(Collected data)
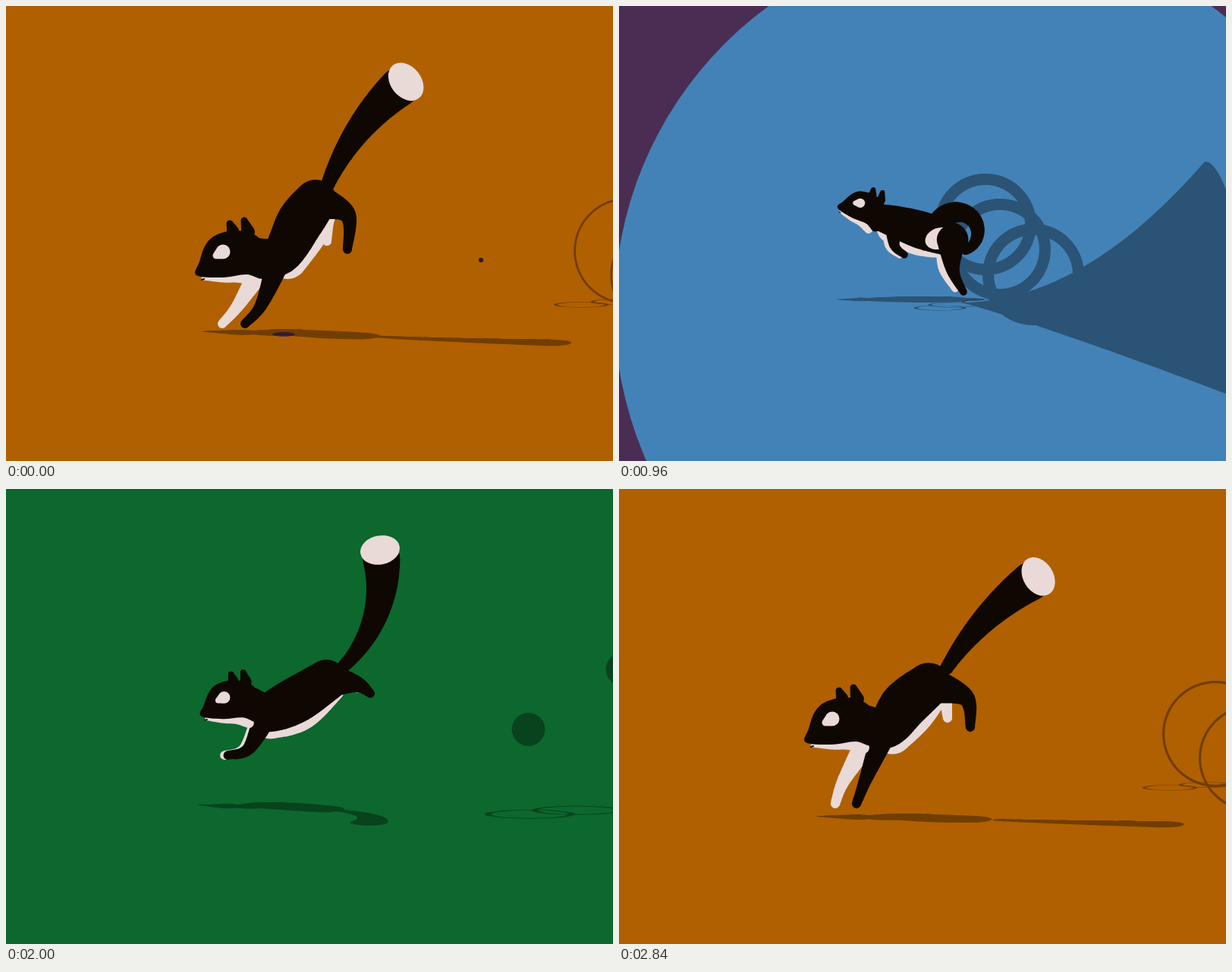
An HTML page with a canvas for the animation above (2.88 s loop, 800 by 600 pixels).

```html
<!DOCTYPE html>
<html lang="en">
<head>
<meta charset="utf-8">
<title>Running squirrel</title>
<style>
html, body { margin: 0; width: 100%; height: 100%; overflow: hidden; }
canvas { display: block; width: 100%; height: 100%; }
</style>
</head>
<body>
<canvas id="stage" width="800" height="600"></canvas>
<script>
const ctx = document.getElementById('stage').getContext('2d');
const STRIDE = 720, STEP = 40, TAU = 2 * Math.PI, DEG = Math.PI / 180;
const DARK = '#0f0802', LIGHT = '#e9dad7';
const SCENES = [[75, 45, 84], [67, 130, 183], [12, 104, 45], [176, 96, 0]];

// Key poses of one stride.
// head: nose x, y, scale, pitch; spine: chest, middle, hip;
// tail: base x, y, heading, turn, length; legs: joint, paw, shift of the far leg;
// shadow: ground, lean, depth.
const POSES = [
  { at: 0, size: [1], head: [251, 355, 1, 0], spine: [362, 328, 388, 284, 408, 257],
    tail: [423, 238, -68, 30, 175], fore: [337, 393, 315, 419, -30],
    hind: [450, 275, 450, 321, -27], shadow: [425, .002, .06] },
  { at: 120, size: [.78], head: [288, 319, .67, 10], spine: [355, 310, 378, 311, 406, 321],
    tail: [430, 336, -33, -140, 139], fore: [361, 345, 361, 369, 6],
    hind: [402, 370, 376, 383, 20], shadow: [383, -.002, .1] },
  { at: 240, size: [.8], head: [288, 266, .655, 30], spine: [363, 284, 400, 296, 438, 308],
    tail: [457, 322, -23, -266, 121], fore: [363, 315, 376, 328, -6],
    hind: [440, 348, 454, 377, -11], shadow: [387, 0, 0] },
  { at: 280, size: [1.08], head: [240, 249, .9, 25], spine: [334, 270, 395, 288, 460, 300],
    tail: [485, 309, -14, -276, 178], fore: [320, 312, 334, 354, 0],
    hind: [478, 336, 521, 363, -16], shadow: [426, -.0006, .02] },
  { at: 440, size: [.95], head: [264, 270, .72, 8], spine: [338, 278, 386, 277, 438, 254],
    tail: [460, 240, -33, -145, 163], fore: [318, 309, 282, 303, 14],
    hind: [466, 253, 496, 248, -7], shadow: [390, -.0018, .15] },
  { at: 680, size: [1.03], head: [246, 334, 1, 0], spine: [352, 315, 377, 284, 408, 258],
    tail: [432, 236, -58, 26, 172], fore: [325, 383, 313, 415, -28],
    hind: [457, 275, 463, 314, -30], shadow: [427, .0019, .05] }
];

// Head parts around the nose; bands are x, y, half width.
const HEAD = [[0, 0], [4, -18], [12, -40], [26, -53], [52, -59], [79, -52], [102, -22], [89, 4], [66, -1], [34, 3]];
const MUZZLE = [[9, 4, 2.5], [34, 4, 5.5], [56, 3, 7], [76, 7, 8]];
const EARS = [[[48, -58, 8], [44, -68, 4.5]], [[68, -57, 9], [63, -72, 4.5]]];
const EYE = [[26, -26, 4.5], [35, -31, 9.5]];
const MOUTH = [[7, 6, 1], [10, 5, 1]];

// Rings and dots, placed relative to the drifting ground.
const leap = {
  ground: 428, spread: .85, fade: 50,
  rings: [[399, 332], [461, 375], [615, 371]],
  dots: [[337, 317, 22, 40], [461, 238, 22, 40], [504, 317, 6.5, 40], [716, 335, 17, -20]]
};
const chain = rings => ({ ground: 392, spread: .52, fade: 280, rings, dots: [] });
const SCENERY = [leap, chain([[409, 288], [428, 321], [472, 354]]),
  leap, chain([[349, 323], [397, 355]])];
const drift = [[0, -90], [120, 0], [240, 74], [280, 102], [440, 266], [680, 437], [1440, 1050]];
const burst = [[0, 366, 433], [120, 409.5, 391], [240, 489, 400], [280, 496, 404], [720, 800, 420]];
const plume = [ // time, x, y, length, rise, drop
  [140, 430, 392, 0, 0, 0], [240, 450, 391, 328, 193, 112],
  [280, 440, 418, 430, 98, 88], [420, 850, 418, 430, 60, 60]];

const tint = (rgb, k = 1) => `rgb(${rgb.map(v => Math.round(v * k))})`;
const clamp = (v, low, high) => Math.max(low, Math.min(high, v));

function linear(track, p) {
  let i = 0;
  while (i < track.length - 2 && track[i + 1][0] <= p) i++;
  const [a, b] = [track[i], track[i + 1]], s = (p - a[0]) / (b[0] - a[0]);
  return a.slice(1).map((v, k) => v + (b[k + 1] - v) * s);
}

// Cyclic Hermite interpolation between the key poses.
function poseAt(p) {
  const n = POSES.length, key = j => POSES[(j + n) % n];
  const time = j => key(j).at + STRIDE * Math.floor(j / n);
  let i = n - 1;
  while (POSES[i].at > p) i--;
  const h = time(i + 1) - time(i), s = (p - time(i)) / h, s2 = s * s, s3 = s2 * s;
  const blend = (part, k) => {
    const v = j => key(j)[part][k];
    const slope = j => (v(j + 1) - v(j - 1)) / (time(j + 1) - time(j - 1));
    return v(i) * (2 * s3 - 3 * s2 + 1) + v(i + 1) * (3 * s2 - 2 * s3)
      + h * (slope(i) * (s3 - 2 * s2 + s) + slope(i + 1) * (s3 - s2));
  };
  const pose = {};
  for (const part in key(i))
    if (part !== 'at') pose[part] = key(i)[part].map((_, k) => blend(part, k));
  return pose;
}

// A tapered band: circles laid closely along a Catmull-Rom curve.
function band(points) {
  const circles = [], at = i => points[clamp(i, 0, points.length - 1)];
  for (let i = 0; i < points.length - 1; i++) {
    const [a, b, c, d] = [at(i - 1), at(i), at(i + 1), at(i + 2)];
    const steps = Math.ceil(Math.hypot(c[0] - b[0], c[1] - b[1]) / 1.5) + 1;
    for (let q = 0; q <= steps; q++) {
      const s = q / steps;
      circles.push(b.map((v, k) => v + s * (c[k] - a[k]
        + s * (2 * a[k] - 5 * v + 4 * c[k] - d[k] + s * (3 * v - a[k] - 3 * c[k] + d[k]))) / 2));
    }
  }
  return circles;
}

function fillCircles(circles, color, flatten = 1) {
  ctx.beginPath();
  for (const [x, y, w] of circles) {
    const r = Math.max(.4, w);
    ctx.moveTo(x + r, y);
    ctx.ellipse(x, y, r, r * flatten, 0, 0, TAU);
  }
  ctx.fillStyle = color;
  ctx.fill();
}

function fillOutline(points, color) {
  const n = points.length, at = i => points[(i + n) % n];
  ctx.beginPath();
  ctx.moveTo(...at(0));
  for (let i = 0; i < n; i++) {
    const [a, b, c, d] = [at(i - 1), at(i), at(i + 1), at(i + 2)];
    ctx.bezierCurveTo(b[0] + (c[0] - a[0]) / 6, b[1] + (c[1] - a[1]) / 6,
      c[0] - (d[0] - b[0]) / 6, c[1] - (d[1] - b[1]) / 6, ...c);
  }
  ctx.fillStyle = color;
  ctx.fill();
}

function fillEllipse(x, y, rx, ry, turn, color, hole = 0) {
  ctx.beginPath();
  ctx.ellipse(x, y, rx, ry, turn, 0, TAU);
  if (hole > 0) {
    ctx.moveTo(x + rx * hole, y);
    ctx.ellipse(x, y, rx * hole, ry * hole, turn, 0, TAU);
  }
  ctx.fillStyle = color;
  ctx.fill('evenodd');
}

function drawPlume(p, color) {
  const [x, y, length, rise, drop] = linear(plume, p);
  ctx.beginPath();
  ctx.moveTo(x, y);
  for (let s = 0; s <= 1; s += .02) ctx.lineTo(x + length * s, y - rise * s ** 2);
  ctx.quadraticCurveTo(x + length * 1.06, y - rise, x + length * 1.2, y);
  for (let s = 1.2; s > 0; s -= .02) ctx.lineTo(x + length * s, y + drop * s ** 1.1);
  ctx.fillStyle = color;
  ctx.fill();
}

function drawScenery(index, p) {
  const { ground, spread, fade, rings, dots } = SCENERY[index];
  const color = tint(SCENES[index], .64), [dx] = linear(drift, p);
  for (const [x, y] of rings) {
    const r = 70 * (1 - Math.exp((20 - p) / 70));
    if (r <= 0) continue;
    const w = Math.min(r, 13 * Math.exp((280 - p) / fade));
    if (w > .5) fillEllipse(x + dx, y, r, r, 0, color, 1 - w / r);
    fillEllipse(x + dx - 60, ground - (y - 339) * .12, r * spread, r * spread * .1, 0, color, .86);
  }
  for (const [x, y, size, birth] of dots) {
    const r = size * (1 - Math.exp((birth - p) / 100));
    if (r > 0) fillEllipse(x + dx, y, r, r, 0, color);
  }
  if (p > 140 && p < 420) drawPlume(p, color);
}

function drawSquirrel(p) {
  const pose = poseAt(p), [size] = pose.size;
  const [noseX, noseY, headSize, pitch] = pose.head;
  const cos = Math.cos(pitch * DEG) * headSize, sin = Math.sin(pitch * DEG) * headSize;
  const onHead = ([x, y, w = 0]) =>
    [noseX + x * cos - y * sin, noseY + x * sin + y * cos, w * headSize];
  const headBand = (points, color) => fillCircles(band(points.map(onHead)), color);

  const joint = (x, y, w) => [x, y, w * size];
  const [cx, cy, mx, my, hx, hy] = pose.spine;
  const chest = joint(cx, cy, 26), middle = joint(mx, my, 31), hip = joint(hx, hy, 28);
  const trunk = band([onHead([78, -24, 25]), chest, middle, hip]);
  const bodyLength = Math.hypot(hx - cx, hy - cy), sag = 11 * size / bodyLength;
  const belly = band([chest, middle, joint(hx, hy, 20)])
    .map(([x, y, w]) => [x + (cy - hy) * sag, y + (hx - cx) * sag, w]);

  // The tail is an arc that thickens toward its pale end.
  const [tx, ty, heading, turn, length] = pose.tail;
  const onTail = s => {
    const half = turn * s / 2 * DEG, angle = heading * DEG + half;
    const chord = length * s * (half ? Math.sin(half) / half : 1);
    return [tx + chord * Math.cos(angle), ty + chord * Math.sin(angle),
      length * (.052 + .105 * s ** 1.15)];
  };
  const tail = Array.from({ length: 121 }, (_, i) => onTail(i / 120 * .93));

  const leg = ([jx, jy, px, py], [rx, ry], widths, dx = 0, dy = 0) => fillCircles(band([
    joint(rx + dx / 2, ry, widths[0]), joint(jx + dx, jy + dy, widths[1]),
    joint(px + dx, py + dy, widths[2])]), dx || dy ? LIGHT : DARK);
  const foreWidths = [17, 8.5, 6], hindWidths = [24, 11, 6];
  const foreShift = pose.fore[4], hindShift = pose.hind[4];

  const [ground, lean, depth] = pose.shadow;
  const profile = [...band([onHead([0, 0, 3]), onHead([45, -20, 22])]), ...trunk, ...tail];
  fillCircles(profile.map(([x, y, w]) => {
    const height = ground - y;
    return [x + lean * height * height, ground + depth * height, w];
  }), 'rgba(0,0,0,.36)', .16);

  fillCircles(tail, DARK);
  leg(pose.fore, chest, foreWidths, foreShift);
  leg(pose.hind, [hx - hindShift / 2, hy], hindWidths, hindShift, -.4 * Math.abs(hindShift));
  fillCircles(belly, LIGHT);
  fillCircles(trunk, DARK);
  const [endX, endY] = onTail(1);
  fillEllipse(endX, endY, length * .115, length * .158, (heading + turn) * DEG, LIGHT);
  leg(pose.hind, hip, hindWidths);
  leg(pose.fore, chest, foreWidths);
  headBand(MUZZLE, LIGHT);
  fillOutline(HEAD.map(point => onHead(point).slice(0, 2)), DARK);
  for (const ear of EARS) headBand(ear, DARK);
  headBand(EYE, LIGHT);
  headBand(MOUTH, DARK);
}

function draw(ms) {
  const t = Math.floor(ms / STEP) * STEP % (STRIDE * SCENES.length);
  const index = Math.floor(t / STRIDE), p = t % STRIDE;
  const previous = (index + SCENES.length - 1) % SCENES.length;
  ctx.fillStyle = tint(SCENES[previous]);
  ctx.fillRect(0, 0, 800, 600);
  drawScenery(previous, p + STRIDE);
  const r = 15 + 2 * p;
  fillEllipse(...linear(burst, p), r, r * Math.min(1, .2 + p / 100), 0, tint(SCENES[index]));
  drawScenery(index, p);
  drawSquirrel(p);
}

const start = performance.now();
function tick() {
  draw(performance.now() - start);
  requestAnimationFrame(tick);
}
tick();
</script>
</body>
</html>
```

DIRECTIONS FOR THIS TASK:
Among the lines above, return those that contain the string "ground".

WRITTEN REPLY:
// shadow: ground, lean, depth.
// Rings and dots, placed relative to the drifting ground.
  ground: 428, spread: .85, fade: 50,
const chain = rings => ({ ground: 392, spread: .52, fade: 280, rings, dots: [] });
  const { ground, spread, fade, rings, dots } = SCENERY[index];
    fillEllipse(x + dx - 60, ground - (y - 339) * .12, r * spread, r * spread * .1, 0, color, .86);
  const [ground, lean, depth] = pose.shadow;
    const height = ground - y;
    return [x + lean * height * height, ground + depth * height, w];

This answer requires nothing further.